• **Activity**: Go through the records that follow and tally the lines with "body" in them; answer with the number alone.

• **The data**:
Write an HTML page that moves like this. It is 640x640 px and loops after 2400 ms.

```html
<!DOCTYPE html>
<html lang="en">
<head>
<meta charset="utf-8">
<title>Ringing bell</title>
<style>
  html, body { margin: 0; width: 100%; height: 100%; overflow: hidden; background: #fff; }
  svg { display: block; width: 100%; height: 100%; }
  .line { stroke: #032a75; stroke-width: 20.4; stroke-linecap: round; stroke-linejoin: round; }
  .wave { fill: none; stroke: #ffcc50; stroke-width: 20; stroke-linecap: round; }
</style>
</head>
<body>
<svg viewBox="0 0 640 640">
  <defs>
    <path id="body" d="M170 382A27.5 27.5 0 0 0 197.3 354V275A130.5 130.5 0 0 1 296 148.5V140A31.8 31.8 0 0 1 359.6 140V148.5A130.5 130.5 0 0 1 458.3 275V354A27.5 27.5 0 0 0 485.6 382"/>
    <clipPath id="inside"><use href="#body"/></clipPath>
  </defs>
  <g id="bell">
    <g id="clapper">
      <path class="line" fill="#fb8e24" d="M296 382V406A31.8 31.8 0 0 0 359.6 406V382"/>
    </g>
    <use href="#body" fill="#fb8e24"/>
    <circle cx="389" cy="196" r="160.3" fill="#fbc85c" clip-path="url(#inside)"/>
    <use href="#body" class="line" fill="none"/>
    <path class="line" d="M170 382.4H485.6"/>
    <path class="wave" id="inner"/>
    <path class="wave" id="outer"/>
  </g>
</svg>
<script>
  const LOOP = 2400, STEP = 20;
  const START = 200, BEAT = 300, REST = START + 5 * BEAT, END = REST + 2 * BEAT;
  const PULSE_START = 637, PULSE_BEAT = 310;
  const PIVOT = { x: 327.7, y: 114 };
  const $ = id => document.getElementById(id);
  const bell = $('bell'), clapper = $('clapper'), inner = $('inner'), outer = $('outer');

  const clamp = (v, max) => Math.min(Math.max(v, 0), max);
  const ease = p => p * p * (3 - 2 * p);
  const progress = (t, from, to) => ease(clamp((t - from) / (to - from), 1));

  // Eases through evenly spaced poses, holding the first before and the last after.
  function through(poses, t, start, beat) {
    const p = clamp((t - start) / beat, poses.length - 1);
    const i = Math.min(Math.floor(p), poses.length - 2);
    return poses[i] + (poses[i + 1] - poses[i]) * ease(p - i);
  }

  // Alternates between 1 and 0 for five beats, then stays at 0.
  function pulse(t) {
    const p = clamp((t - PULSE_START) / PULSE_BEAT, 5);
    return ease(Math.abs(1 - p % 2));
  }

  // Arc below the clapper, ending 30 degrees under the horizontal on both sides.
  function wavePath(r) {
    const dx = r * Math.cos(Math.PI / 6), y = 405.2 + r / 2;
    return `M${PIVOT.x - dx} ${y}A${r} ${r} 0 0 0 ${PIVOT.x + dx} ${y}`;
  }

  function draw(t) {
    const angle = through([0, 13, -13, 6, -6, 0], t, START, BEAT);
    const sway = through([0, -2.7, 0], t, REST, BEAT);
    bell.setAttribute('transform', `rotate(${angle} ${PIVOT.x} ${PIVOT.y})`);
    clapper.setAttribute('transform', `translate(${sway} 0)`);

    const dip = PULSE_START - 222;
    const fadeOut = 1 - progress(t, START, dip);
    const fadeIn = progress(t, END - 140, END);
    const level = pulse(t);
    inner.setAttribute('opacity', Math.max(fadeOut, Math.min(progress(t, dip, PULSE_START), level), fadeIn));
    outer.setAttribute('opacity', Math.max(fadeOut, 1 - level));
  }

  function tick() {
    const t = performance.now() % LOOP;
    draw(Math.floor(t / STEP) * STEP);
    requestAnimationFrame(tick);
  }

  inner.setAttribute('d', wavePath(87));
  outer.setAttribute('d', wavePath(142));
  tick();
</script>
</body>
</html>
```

• **Problem solution**: 7